Eu Migrant crisis
Migrants make their way to board a train leaving for the Austrian border at the Keleti railway in Budapest, Hungary Jeff J Mitchell/Getty

A record number of asylum seekers have entered Hungary as European Union interior ministers meet in Brussels to discuss the massive influx of people that is shaking the 28-nation bloc. More than 5,600 refugees crossed from Serbia on 13 August, the highest number of arrivals in a single day recorded by Hungarian police since the beginning of the crisis.

The increase was partially fuelled by a crackdown on illegal immigration announced by prime minister Viktor Orbán. Many scrabbled to get into the country before a new law saying that those found illegally crossing into Hungary can face jail terms comes into force, later this week.

Most are headed to northern Europe and particularly Germany, where vice chancellor Sigmar Gabriel said the country is expecting up to one million migrants and refugees to arrive this year, raising a previous estimate of 800,000.

Austria, which has also seen thousands passing through its territory, said it could deploy the military at its own border with Hungary to control the flow. Chancellor Werner Faymann said the government approved a request for about 2,200 servicemen to assist police. The development came as more than 16,000 migrants streamed into eastern Austria on 13 and 14 September.

Earlier at the weekend, it was Berlin that temporarily reintroduced border controls with Austria after more than 6,000 people crossed into the country. "The aim of this measure is to limit the current influx to Germany and to return to orderly entry procedures," interior minister Thomas de Maiziere said.

"The great readiness to help that Germany has shown in recent weeks ... must not be overstretched," he added. The move was charged with causing traffic jams at crossings, while train services between the two neighbours resumed after a weekend suspension.

"We hope that we will need the border controls only for a short time and that our partners will make clear that they are prepared to share in Europe's responsibility," added Gabriel.


Border closures have far-reaching implications within the EU as they undermine free movement principles enshrined in the Schengen Agreement, which has become the object of debate since the beginning of the crisis, with some governments arguing it should be suspended.

In Greece, the coastguard said it was still searching for possible survivors of a shipwreck that claimed the lives of at least 34 refugees, including 15 children. Rescuers pulled 68 people alive from the sea, while 30 more managed to swim to the shores of the island of Farmakonisi, where the wooden boat that left from Turkey was heading when it sunk.

Greek authorities said 1,429 people were safely brought to Greek shores after being rescued at sea in 58 separate incidents from over the past three days.

No fresh arrivals or incoming ship sightings were recorded in Italy over the past two days, the Italian coastguard said. Reasons for the slowdown were not immediately clear, although bad weather conditions were likely to have played a role. "The sea is rough," a coastguard spokesperson said. "But it's still unusual."

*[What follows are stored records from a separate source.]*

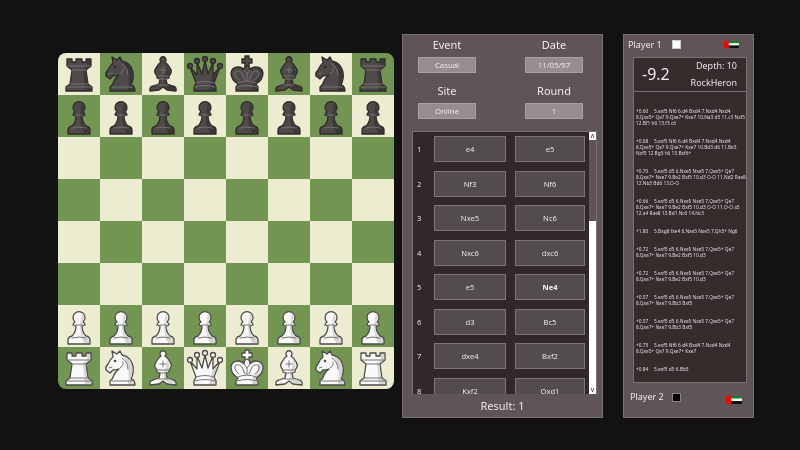
<!DOCTYPE html>
<html lang="en">
<head>
<meta charset="utf-8">
<title>Chess game viewer</title>
<style>
:root {
  --page: #121212;
  --panel: #5f5557;
  --panel-edge: #787072;
  --well: #382b2c;
  --field: #978c8e;
  --button: #524c4c;
  --button-edge: #7d7576;
  --text: #f4f2f2;
  --square-light: #ebecd0;
  --square-dark: #739552;
}
* { box-sizing: border-box; margin: 0; padding: 0; }
body {
  position: relative; width: 800px; height: 450px; overflow: hidden;
  background: var(--page); color: var(--text);
  font-family: "Noto Sans", "Open Sans", sans-serif;
}
.board { position: absolute; left: 57.5px; top: 52.5px; width: 336px; height: 336px; border-radius: 8px; }
.black { --body: #4d4a49; --edge: #2d2a29; --shade: #3a3736; --line: #777372; }
.white { --body: #f9f9f9; --edge: #4d4b49; --shade: #d5d5d3; --line: #777573; }
.piece { fill: var(--body); stroke: var(--edge); stroke-width: 1.3; stroke-linejoin: round; stroke-linecap: round; }
.shade { fill: var(--shade); stroke: none; }
.detail { fill: none; stroke: var(--line); stroke-width: 1; }

.panel { position: absolute; top: 34px; height: 384px; background: var(--panel); border: 1px solid var(--panel-edge); display: flex; flex-direction: column; }
.game { left: 402px; width: 201px; }
.info { display: grid; grid-template-columns: 58px 58px; justify-content: space-between; row-gap: 10px; padding: 2px 19px 0 15px; }
.info div { display: grid; gap: 4px; text-align: center; }
.info dt { font-size: 11px; line-height: 16px; }
.info dd { height: 16px; font-size: 7.8px; line-height: 14px; background: var(--field); border: 1px solid #a99fa1; }
.moves { display: flex; height: 263px; margin: 12px 5px 0 9px; overflow: hidden; background: #322829; border: 1px solid var(--panel-edge); border-bottom: 0; }
.move-list { flex: 1; list-style: none; font-size: 7.6px; }
.move-list li { display: grid; grid-template-columns: 14px 72px 70px; column-gap: 5px; align-items: center; height: 34.5px; padding-left: 2px; }
.move-list span { padding-left: 2px; }
.move-list a { height: 26px; line-height: 24px; text-align: center; color: inherit; text-decoration: none; background: var(--button); border: 1px solid var(--button-edge); }
.move-list a:nth-child(3) { margin-left: 4px; margin-right: -4px; }
.move-list .current { font-weight: 700; color: #fff; }
.scrollbar { width: 7px; display: flex; flex-direction: column; background: #fff; color: #222; font-size: 7px; line-height: 8px; text-align: center; }
.scrollbar .thumb { height: 81px; background: var(--panel); }
.scrollbar .down { margin-top: auto; }
.result { flex: 1; display: grid; place-items: center; font-size: 11px; }

.engine { left: 623px; width: 131px; }
.player { display: flex; align-items: center; font-size: 9px; line-height: 12px; }
.player i { width: 9px; height: 9px; border: 1px solid #ccc; }
.player svg { margin-left: auto; }
.top { height: 22px; padding: 0 14px 3px 4px; }
.top i { margin-left: 10px; background: #fff; }
.bottom { padding: 8px 11px 0 6px; }
.bottom i { margin-left: 8px; background: #000; border-color: #8a8284; }
.bottom svg { position: relative; top: 3px; }
.analysis { height: 326px; margin: 0 6px 0 9px; background: var(--well); border: 1px solid var(--panel-edge); overflow: hidden; }
.score { display: flex; justify-content: space-between; align-items: center; height: 34px; padding: 0 9px 1px 8px; border-bottom: 1px solid var(--panel-edge); }
.score strong { font-size: 16px; font-weight: 400; }
.score p { font-size: 9px; line-height: 17px; text-align: right; }
.lines { list-style: none; padding: 4px 0 0 2px; font-size: 4.8px; line-height: 6px; white-space: pre; }
.lines b { display: inline-block; width: 18px; font-weight: 400; }
</style>
</head>
<body>

<svg class="board" viewBox="0 0 336 336" role="img" aria-label="Chess board in the starting position">
  <defs>
    <pattern id="squares" width="84" height="84" patternUnits="userSpaceOnUse">
      <rect width="84" height="84" fill="var(--square-light)"/>
      <path d="M42 0h42v42H42zM0 42h42v42H0z" fill="var(--square-dark)"/>
    </pattern>
    <g id="pawn" class="piece">
      <path d="M10 39V35Q10 32 14 31Q18 27 18 21L15 20Q15 18 17 17A6 6 0 1 1 25 17Q27 18 27 20L24 21Q24 27 28 31Q32 32 32 35V39Z"/>
      <path class="shade" d="M24 8Q28 13 23 17L26 19L23 20Q23 28 27 32L31 34V38H26Q22 30 22 20Z"/>
      <path class="detail" d="M18 20H24M14 33Q21 31 28 33"/>
    </g>
    <g id="rook" class="piece">
      <path d="M8 38V34L12 31L14 17L9 13V6H14V9H18V6H24V9H28V6H33V13L28 17L30 31L34 34V38Z"/>
      <path class="shade" d="M29 7H32V13L27 16L29 31L33 34V37H27L25 16L29 13Z"/>
      <path class="detail" d="M10 13H32M14 17H28M12 31H30M9 34H33"/>
    </g>
    <g id="knight" class="piece">
      <path d="M10 38V34Q13 32 14 28Q15 25 19 22Q16 23 13 23L10 26L6 23Q5 20 8 17Q10 12 13 10L12 4L17 7L20 4L22 8Q31 10 33 19Q34 26 31 32Q35 33 35 38Z"/>
      <path class="shade" d="M23 9Q31 11 32 19Q33 27 30 33L34 35V37H28Q31 20 23 9Z"/>
      <path class="detail" d="M20 21Q24 19 23 15M12 34H32M9 21L12 20M22 11Q28 15 28 22"/>
      <circle cx="15" cy="14" r="1.3" fill="var(--edge)" stroke="none"/>
    </g>
    <g id="bishop" class="piece">
      <path d="M8 38Q7 34 11 33L17 31L18 26L15 25V23Q11 19 14 15Q16 11 19 9A3 3 0 1 1 23 9Q26 11 28 15Q31 19 27 23V25L24 26L25 31L31 33Q35 34 34 38L25 37L21 34L17 37Z"/>
      <path class="shade" d="M24 12Q30 19 26 23L23 26L24 31L32 34L33 37L26 36L22 32V24Q26 19 24 12Z"/>
      <path class="detail" d="M16 23H26M17 26H25M16 32H26M21 14V20M18 17H24"/>
    </g>
    <g id="queen" class="piece">
      <path d="M10 38V34L12 30L6 14L13 22L13 9L18 21L21 8L24 21L29 9L29 22L36 14L30 30L32 34V38Z"/>
      <path class="shade" d="M34 18L29 30L31 34V37H25L27 29L28 24Z"/>
      <circle cx="6" cy="13" r="2.5"/><circle cx="13" cy="8" r="2.5"/><circle cx="21" cy="6" r="2.5"/><circle cx="29" cy="8" r="2.5"/><circle cx="36" cy="13" r="2.5"/>
      <path class="detail" d="M12 30Q21 27 30 30M11 34Q21 31 31 34"/>
    </g>
    <g id="king" class="piece">
      <path d="M19 14V10H16V6H19V3H23V6H26V10H23V14Z"/>
      <path d="M10 38V34L12 31Q5 27 5 20Q6 14 12 14Q16 14 18 17Q18 13 21 12Q24 13 24 17Q26 14 30 14Q36 14 37 20Q37 27 30 31L32 34V38Z"/>
      <path class="shade" d="M32 15Q37 18 35 23Q33 28 29 31L31 34V37H26L27 30Q34 25 32 15Z"/>
      <path class="detail" d="M12 30Q21 26 30 30M11 34Q21 31 31 34M21 28V21L18 17M21 21L24 17M13 27Q8 23 9 19Q12 16 16 20L19 27M29 27Q34 23 33 19Q30 16 26 20L23 27"/>
    </g>
    <g id="back-rank">
      <use href="#rook"/><use href="#knight" x="42"/><use href="#bishop" x="84"/><use href="#queen" x="126"/>
      <use href="#king" x="168"/><use href="#bishop" x="210"/><use href="#knight" x="252"/><use href="#rook" x="294"/>
    </g>
    <g id="pawn-rank">
      <use href="#pawn"/><use href="#pawn" x="42"/><use href="#pawn" x="84"/><use href="#pawn" x="126"/>
      <use href="#pawn" x="168"/><use href="#pawn" x="210"/><use href="#pawn" x="252"/><use href="#pawn" x="294"/>
    </g>
    <g id="flag-uae">
      <rect width="16" height="8" fill="#111"/>
      <rect width="16" height="5" fill="#fff"/>
      <rect width="16" height="2.5" fill="#07842f"/>
      <rect width="5" height="8" fill="#f00"/>
    </g>
  </defs>
  <rect width="336" height="336" fill="url(#squares)"/>
  <g class="black"><use href="#back-rank"/><use href="#pawn-rank" y="42"/></g>
  <g class="white"><use href="#pawn-rank" y="252"/><use href="#back-rank" y="294"/></g>
</svg>

<section class="panel game">
  <dl class="info">
    <div><dt>Event</dt><dd>Casual</dd></div>
    <div><dt>Date</dt><dd>11/05/97</dd></div>
    <div><dt>Site</dt><dd>Online</dd></div>
    <div><dt>Round</dt><dd>1</dd></div>
  </dl>
  <div class="moves">
    <ol class="move-list">
      <li><span>1</span><a href="#">e4</a><a href="#">e5</a></li>
      <li><span>2</span><a href="#">Nf3</a><a href="#">Nf6</a></li>
      <li><span>3</span><a href="#">Nxe5</a><a href="#">Nc6</a></li>
      <li><span>4</span><a href="#">Nxc6</a><a href="#">dxc6</a></li>
      <li><span>5</span><a href="#">e5</a><a href="#" class="current">Ne4</a></li>
      <li><span>6</span><a href="#">d3</a><a href="#">Bc5</a></li>
      <li><span>7</span><a href="#">dxe4</a><a href="#">Bxf2</a></li>
      <li><span>8</span><a href="#">Kxf2</a><a href="#">Qxd1</a></li>
    </ol>
    <div class="scrollbar" aria-hidden="true"><span>ʌ</span><span class="thumb"></span><span class="down">v</span></div>
  </div>
  <p class="result">Result: 1</p>
</section>

<section class="panel engine">
  <div class="player top">Player 1 <i></i><svg width="15" height="7" viewBox="0 0 16 8" preserveAspectRatio="none" role="img" aria-label="Flag of the United Arab Emirates"><use href="#flag-uae"/></svg></div>
  <div class="analysis">
    <div class="score"><strong>-9.2</strong><p>Depth: 10<br>RockHeron</p></div>
    <ol class="lines">
      <li><b>+0.60</b>5.exf5 Nf6 6.d4 Bxd4 7.Nxd4 Nxd4
8.Qxe5+ Qe7 9.Qxe7+ Kxe7 10.Na3 d5 11.c3 Nxf5
12.Bf1 h6 13.f3 c6</li>
      <li><b>+0.68</b>5.exf5 Nf6 6.d4 Bxd4 7.Nxd4 Nxd4
8.Qxe5+ Qe7 9.Qxe7+ Kxe7 10.Bd3 d6 11.Be3
Nxf5 12.Bg5 h6 13.Bxf6+</li>
      <li><b>+0.70</b>5.exf5 d5 6.Nxe5 Nxe5 7.Qxe5+ Qe7
8.Qxe7+ Nxe7 9.Be2 Bxf5 10.d3 O-O 11.Nd2 Rae8
12.Nb3 Bd6 13.O-O</li>
      <li><b>+0.66</b>5.exf5 d5 6.Nxe5 Nxe5 7.Qxe5+ Qe7
8.Qxe7+ Nxe7 9.Be2 Bxf5 10.d3 O-O 11.O-O a5
12.a4 Rae8 13.Bd1 Nc6 14.Nc3</li>
      <li><b>+1.80</b>5.Bxg8 fxe4 6.Nxe5 Nxe5 7.Qh5+ Ng6</li>
      <li><b>+0.72</b>5.exf5 d5 6.Nxe5 Nxe5 7.Qxe5+ Qe7
8.Qxe7+ Nxe7 9.Be2 Bxf5 10.d3</li>
      <li><b>+0.72</b>5.exf5 d5 6.Nxe5 Nxe5 7.Qxe5+ Qe7
8.Qxe7+ Nxe7 9.Be2 Bxf5 10.d3</li>
      <li><b>+0.57</b>5.exf5 d5 6.Nxe5 Nxe5 7.Qxe5+ Qe7
8.Qxe7+ Nxe7 9.Bb3 Bxf5</li>
      <li><b>+0.57</b>5.exf5 d5 6.Nxe5 Nxe5 7.Qxe5+ Qe7
8.Qxe7+ Nxe7 9.Bb3 Bxf5</li>
      <li><b>+0.75</b>5.exf5 Nf6 6.d4 Bxd4 7.Nxd4 Nxd4
8.Qxe5+ Qe7 9.Qxe7+ Kxe7</li>
      <li><b>+0.84</b>5.exf5 d5 6.Bb5</li>
      <li><b>+0.68</b>5.exf5 d6 6.d4 Bxd4 7.Nxd4 Nxd4
8.Qh5+ g6</li>
      <li><b>+0.61</b>5.d3 fxe4 6.dxe4 d6</li>
      <li><b>+0.82</b>5.Nc3 Nf6 6.exf5</li>
      <li><b>+1.47</b>5.Nc3</li>
      <li><b>+0.68</b>5.Nc3</li>
      <li><b>+0.48</b>5.d3</li>
      <li><b>+0.36</b>5.exf5</li>
      <li><b>+0.36</b>5.exf5</li>
    </ol>
  </div>
  <div class="player bottom">Player 2 <i></i><svg width="16" height="8" viewBox="0 0 16 8" role="img" aria-label="Flag of the United Arab Emirates"><use href="#flag-uae"/></svg></div>
</section>

</body>
</html>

Meanwhile, in Brussels EU interior ministers were due to hold an emergency meeting on the migrant crisis. On the table are plans to redistribute 160,000 asylum seekers from Italy, Greece and Hungary to other member states and possible measures to better secure the union's outer borders and fight human smugglers. Diplomatic sources told AFP governments were ready to give the green light to military action against traffickers in the Mediterranean, particualry targeting groups operating freely amid lawlessness in Libya.

More than 430,000 migrants have reached Europe by sea so far in 2015 according to the International Organisation for Migration (IOM). Most (about 310,000) have arrived in Greece, while Italy has been the second port of entry, receiving some 121,000 people since January. More than 2,600 have died on the way.